The watermelon was sweet and juicy.
Next summer, it may not be the right conditions for watermelon. I am planting them again so we will have to see. I have also saved seeds from inside the last lot. I will plant some new seeds and some saved to see if they grow proper moon and stars watermelons. I only grow the one variety at the moment, so cross pollination should not be an issue.
Kumara were another great performer. I only planted a small patch but it returned 4.5kgs of kumara. This year they were expensive in the shops, so it was double win.

It is not you, it is the variety
Trialling different varieties of a vegetable also allows you to work out what works best for your garden soil and weather conditions. I am still working out the best varieties of tomatoes that suits our climate and also how we use tomatoes. Carrots are another one I am still undecided what variety works best for the soil conditions.

Tuesday, February 6, 2018

Growing dill pickles

Top tips learnt from growing dill pickles

  • A long, hot summer will give you a lot
  • If you have too many, let them grow bigger and eat as cucumber
  • Make sure you and everyone in your family really love pickles

This year we decided to grow dill pickles. I grew from seed cucumber homemade pickles from King Seeds through September and October indoors, in the sun and with watering every day.
I planted these out in late October when the weather was very warm.
I planted about six plants in the sunny position beyond the kumara patch. They were watered regularly and initially covered with netting until the plants were big enough to not be pulled out by the birds.
Once they started, they didn't stop producing and needed to be checked every day.
At one time the old fridge, my husband uses for keeping fermenting beer at the right temperature, was full of dill pickles fermenting. The photograph below is the first lot before another jar was also added. The pottery crock is full of pickles fermenting. The big pottery crock was filled several times over the season with fermenting pickles.
Fermenting sour pickles start to take over the beer fridge

Letting dill pickles ferment naturally produces the traditional sour pickles. These are delicious but different to the sweet preserved pickles you may be used to from the supermarket.
I used Alton Brown's sour pickle recipe.
I did get sick of translating the imperial measurements of this recipe so below are the metric amounts I used or adjusted to the right ratios, depending on the size of the jar and weight of cucumbers:

  • 155g salt, approximately 1/2 cup
  • 3.78 litres filtered water
  • 1.36 kg pickling cucumbers
  • 1 tablespoon black peppercorns
  • 1 tablespoon red pepper flakes
  • 2 cloves garlic, crushed
  • 1 teaspoon dill seed
  • 1 tablespoon dill tips
Fermented pickles keep best if the pickles are whole, so you need big jars for storage. The ones I ended up slicing lengthwise to fit in smaller jars, have gone soft as the months have gone on.

If you prefer the supermarket style pickles, Alton Brown's kinda sorta sour pickles recipe are as good as any you buy. They also can be eaten straight away or I have also kept some of these jars sealed and they have lasted the distance and stayed crunchy many months later. In Alton's recipe he uses champagne and cider vinegar. I used all cider vinegar but also - because I was making these a lot - I used rice wine vinegar and any other vinegar we had in the house!

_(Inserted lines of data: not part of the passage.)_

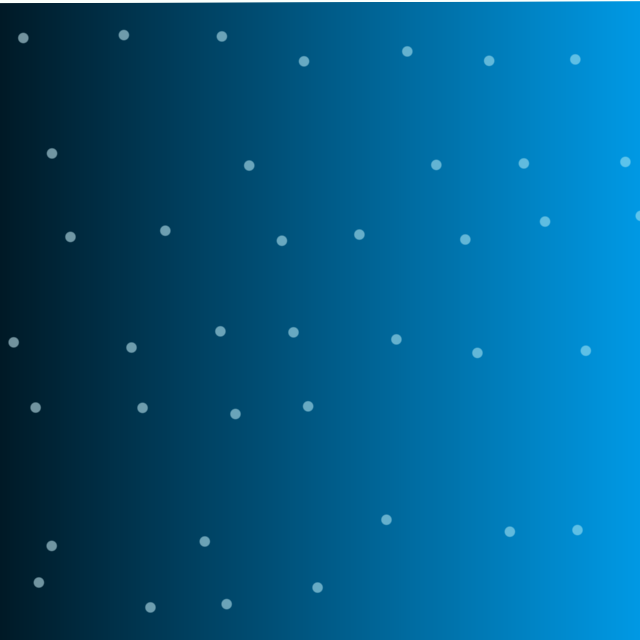
A WebGL 2 fragment shader for this background:

```glsl
#version 300 es
precision highp float;

#define CELLS 7.0
#define DOT_RADIUS 0.0081
#define JITTER 0.4
#define ROW_SWAY 0.68
#define ROW_STAGGER 0.13
#define BAND_STRENGTH 0.008
#define DARK_BLUE vec3(0.0, 0.100, 0.150)
#define BRIGHT_BLUE vec3(0.0, 0.600, 0.895)
#define DOT_LEFT vec3(0.45, 0.57, 0.61)
#define DOT_RIGHT vec3(0.36, 0.77, 0.93)
#define EDGE_COLOR vec3(0.98, 1.0, 0.99)

uniform vec2 u_resolution;
out vec4 fragColor;

float hash(vec2 p) {
    return fract(sin(dot(p, vec2(127.1, 311.7))) * 43758.5453);
}

// Dot centre within its cell: swaying rows plus random jitter
vec2 dotCenter(vec2 cell) {
    float row = cell.y;
    float sway = ROW_SWAY * sin(0.39 * row * row) * (1.0 - row / 6.0);
    float stagger = -ROW_STAGGER * cos(3.14159 * row);
    vec2 jitter = vec2(hash(cell), hash(cell + 19.3)) - 0.5;
    return cell + vec2(0.455 + sway, 0.68 + stagger) + JITTER * jitter;
}

// Leaves gaps in the grid, mostly towards the lower right
bool hasDot(vec2 cell) {
    bool inside = all(greaterThanEqual(cell, vec2(0.0))) && all(lessThan(cell, vec2(CELLS)));
    bool gapLeft = mod(cell.y, 4.0) == 1.0 && mod(cell.x, 2.0) == 1.0 && cell.x < 4.0;
    bool gapRight = cell.y > 3.0 && mod(cell.y, 2.0) == 0.0 && cell.x > 3.0;
    return inside && !gapLeft && !gapRight;
}

// Distance to the nearest dot centre, in canvas units
float dotDistance(vec2 p) {
    vec2 grid = p * CELLS;
    float nearest = 10.0;
    for (int y = -1; y <= 1; y++) {
        for (int x = -1; x <= 1; x++) {
            vec2 cell = floor(grid) + vec2(x, y);
            if (hasDot(cell)) nearest = min(nearest, distance(grid, dotCenter(cell)));
        }
    }
    return nearest / CELLS;
}

void main() {
    // Canvas position with y running down from the top
    vec2 p = gl_FragCoord.xy / u_resolution;
    p.y = 1.0 - p.y;
    float pixel = 1.0 / min(u_resolution.x, u_resolution.y);

    // Horizontal gradient with faint vertical bands
    float band = (hash(vec2(floor(p.x * 64.0), 3.0)) - 0.5) * BAND_STRENGTH;
    vec3 color = mix(DARK_BLUE, BRIGHT_BLUE, p.x + band);

    // Scattered dots
    float dotMask = 1.0 - smoothstep(-pixel, pixel, dotDistance(p) - DOT_RADIUS);
    color = mix(color, mix(DOT_LEFT, DOT_RIGHT, p.x), dotMask);

    // Thin, slightly slanted light strip along the top
    float edge = mix(0.005, 0.002, p.x);
    color = mix(color, EDGE_COLOR, 1.0 - smoothstep(-0.5 * pixel, 0.5 * pixel, p.y - edge));

    fragColor = vec4(color, 1.0);
}
```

By the end of the cucumber season, the whole bottom shelf of the fridge and some of the preserving shelf was full of pickles! This may be more than we can eat before next season. We may have over pickled.

5 Favourite Sights Seen

  • 1996 Watching tropical lightning turn night to day, outside a little wooden church in a small village in Sabah.
  • 2004 Flying down the Rainbow Valley at 8000ft in a cessna on a clear blue day.
  • 2003 Seeing and hearing Michael Schmacher rolling out of the pit garage in his Ferrari in Hungary.
  • 2009 Chancing upon 100 or more dolphins just off the Kaikoura Coast swimming around, jumping out of the water, doing somersaults and generally having fun.
  • 2006 Finding a pool at the bottom of a waterfall in the bush at Kaikoura that was full of playing baby seals.